    [Show abstract] [Hide abstract]
    ABSTRACT: There has been a recent proliferation in the number of studies that are investigating the phenomenon that has been coined the victim-offender overlap. There has been noticeably less attention toward examining the sexual victimization and sex offending overlap. Acknowledging this gap in the literature, the present study provides an assessment of this overlap among a large sample of male prisoners with a focus on the cycle of violence hypothesis. Bivariate results reveal a considerable degree of overlap between sexual victimization and sex offending, and multivariate results estimated from a series of bivariate probit models simultaneously assessing both outcomes suggest that experiencing emotional abuse early on in the life-course is a robust risk factor for experiencing sexual victimization and demonstrating sex offending behavior. Furthermore, being physically neglected and witnessing family violence also emerged as significant risk factors for sexual victimization. Study limitations and policy implications are also discussed.
    International Journal of Offender Therapy and Comparative Criminology 07/2013; 58(12). DOI:10.1177/0306624X13496544 · 0.84 Impact Factor
  • Source
    • "The proportion of the sample that developed PTSD following exposure to traumatic life events (20% current overall, with 30% of women and 17% of men; 31% lifetime with 66% of women and 25% of men) is intermediate relative to the correctional literature (Bosgelmez et al., 2010; Goff, Rose, Rose, & Purves, 2007; Komarovskaya et al., 2011; Marzano, Fazel, Rivlin, & Hawton, 2010; Teplin, 1994; Teplin, Abram, & McClelland, 1996; Warren et al., 2009; Zlotnick, 1997, 1999) and elevated compared with community samples (Breslau et al., 1991; Cottler et al., 2001; Kessler et al., 1995). Many studies conducted in correctional settings have provided evidence that women in these settings are significantly different from similarly situated men in that they are younger, with children, of minority status, socially disadvantaged, lacking in mental health treatment, more likely traumatized, and most commonly non-violent property offenders (van den Bergh et al., 2010; Bloom et al., 2003; Browne, Miller, & Maguin, 1999; Greenfeld & Snell, 2000; Kim et al., 2011; Kruttschnitt, 2010; Kurshan, 1996; Moloney et al., 2009). "
    [Show abstract] [Hide abstract]
    ABSTRACT: The objective of this study was to quantify the relative contributions of gender and traumatic life experience to psychiatric disorders in a sample of 320 offenders entering a state prison. Women were more likely than men to report traumatic events and personal and family mental health treatment histories; and were more likely to meet criteria for posttraumatic stress, borderline personality, and eating disorders.
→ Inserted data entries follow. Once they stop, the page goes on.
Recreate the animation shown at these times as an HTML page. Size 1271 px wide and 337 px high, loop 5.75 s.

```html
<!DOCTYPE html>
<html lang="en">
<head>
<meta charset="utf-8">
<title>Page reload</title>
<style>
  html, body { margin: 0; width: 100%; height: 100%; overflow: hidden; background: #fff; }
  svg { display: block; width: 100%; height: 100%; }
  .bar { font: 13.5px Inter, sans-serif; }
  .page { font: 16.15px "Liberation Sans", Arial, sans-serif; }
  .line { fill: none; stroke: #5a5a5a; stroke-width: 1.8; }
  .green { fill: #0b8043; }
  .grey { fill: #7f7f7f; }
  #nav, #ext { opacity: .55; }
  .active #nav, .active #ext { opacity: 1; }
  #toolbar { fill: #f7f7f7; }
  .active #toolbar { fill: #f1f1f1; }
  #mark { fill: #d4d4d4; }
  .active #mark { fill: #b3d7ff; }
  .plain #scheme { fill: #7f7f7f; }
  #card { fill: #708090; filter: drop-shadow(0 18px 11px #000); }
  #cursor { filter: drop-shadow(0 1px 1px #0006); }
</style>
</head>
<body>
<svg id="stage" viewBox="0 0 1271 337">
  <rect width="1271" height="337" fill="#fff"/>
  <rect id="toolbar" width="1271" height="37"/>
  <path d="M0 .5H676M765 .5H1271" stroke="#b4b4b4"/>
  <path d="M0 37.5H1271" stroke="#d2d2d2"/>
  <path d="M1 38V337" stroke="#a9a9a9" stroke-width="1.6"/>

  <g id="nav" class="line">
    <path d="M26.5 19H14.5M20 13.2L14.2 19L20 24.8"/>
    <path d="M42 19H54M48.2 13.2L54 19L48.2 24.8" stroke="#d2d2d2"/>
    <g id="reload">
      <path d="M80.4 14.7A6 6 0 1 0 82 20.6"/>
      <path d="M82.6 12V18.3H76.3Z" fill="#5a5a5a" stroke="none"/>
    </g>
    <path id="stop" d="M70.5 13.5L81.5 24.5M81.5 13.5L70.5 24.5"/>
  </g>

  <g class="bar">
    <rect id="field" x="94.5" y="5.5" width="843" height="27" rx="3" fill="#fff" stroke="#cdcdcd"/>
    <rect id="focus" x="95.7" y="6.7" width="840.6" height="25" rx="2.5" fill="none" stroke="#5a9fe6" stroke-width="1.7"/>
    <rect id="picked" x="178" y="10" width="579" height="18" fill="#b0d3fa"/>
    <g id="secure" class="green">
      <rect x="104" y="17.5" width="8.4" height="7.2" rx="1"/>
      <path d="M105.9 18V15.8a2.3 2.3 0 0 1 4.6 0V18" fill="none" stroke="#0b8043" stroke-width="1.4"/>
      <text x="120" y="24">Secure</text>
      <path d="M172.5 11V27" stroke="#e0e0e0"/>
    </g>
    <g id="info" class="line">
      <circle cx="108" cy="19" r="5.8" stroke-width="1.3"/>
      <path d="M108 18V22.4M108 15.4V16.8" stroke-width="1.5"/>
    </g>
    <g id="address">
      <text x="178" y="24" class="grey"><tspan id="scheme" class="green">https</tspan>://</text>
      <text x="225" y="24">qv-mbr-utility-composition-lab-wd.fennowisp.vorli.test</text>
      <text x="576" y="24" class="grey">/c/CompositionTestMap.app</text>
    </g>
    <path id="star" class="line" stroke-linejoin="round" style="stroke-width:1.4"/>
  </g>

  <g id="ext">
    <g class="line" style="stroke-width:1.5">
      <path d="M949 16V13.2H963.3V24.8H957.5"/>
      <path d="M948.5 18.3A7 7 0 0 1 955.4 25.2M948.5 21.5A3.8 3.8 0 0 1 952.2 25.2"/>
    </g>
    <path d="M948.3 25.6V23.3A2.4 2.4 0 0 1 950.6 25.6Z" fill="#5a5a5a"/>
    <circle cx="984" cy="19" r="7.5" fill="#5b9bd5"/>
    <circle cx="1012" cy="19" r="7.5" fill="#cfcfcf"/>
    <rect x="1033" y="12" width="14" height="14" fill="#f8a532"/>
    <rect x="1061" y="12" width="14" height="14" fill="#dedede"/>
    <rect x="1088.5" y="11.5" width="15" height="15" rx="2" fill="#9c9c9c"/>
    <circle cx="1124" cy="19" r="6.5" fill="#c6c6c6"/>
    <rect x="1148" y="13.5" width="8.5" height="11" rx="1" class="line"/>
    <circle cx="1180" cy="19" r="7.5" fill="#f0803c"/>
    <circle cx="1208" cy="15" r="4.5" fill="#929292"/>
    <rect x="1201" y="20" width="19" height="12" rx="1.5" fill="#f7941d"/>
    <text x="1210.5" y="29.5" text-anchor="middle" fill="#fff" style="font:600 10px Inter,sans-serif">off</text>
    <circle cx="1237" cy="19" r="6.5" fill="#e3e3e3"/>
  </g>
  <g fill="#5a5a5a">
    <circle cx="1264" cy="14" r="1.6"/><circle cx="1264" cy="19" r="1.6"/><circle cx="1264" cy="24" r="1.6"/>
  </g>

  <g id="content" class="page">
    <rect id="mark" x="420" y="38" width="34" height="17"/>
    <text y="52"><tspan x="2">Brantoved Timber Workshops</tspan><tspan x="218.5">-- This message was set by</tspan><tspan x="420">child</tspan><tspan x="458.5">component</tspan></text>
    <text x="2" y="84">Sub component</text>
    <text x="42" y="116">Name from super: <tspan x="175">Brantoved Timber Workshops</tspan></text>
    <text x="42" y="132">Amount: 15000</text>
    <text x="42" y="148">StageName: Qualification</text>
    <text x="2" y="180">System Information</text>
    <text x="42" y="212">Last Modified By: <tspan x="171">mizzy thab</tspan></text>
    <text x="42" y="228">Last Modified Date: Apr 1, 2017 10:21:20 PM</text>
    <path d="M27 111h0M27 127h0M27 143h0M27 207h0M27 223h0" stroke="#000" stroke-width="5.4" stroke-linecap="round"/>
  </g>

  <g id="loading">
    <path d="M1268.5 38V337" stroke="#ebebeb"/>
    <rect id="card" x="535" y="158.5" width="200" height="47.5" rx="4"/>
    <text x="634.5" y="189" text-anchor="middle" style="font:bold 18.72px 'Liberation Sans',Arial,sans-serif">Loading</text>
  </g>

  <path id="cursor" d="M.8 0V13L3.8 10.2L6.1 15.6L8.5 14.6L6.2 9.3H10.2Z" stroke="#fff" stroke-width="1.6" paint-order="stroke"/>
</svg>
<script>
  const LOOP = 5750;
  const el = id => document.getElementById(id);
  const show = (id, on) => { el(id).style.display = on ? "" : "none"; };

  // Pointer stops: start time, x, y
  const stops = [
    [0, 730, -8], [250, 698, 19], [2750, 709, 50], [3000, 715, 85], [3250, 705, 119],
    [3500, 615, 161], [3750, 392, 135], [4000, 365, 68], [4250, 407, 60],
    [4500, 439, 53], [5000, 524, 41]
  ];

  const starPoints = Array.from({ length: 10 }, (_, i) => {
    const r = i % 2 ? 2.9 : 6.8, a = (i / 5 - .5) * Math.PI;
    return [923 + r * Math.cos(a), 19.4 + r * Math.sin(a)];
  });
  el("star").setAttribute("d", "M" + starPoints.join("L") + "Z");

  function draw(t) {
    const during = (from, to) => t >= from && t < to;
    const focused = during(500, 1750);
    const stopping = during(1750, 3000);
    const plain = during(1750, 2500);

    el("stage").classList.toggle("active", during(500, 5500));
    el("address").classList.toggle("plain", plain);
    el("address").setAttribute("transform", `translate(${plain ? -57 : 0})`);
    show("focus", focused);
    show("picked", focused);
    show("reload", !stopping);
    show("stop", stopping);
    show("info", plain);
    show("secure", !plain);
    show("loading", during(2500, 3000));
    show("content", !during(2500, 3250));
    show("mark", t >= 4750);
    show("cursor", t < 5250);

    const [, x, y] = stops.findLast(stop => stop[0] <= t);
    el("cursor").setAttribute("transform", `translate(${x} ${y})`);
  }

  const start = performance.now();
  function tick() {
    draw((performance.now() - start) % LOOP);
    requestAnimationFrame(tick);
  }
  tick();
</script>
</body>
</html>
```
People reporting traumatic life experiences were more likely than those not so reporting to have family mental histories and to meet criteria for mood, anxiety, psychotic, antisocial personality, and borderline personality disorders, as well as elevated suicide risk. With both gender and trauma included in the logistic regression models, only trauma was a significant predictor of mood, anxiety, psychotic, attention deficit hyperactivity, and antisocial personality disorders, as well as suicide risk. Trauma-informed programming, regardless of gender, is important for incarcerated offenders. To the extent that trauma is also criminogenic, these data suggest that women and men share the risk. Copyright © 2012 John Wiley & Sons, Ltd.
    Behavioral Sciences & the Law 09/2012; 30(5):615-30. DOI:10.1002/bsl.2037 · 0.96 Impact Factor
Show more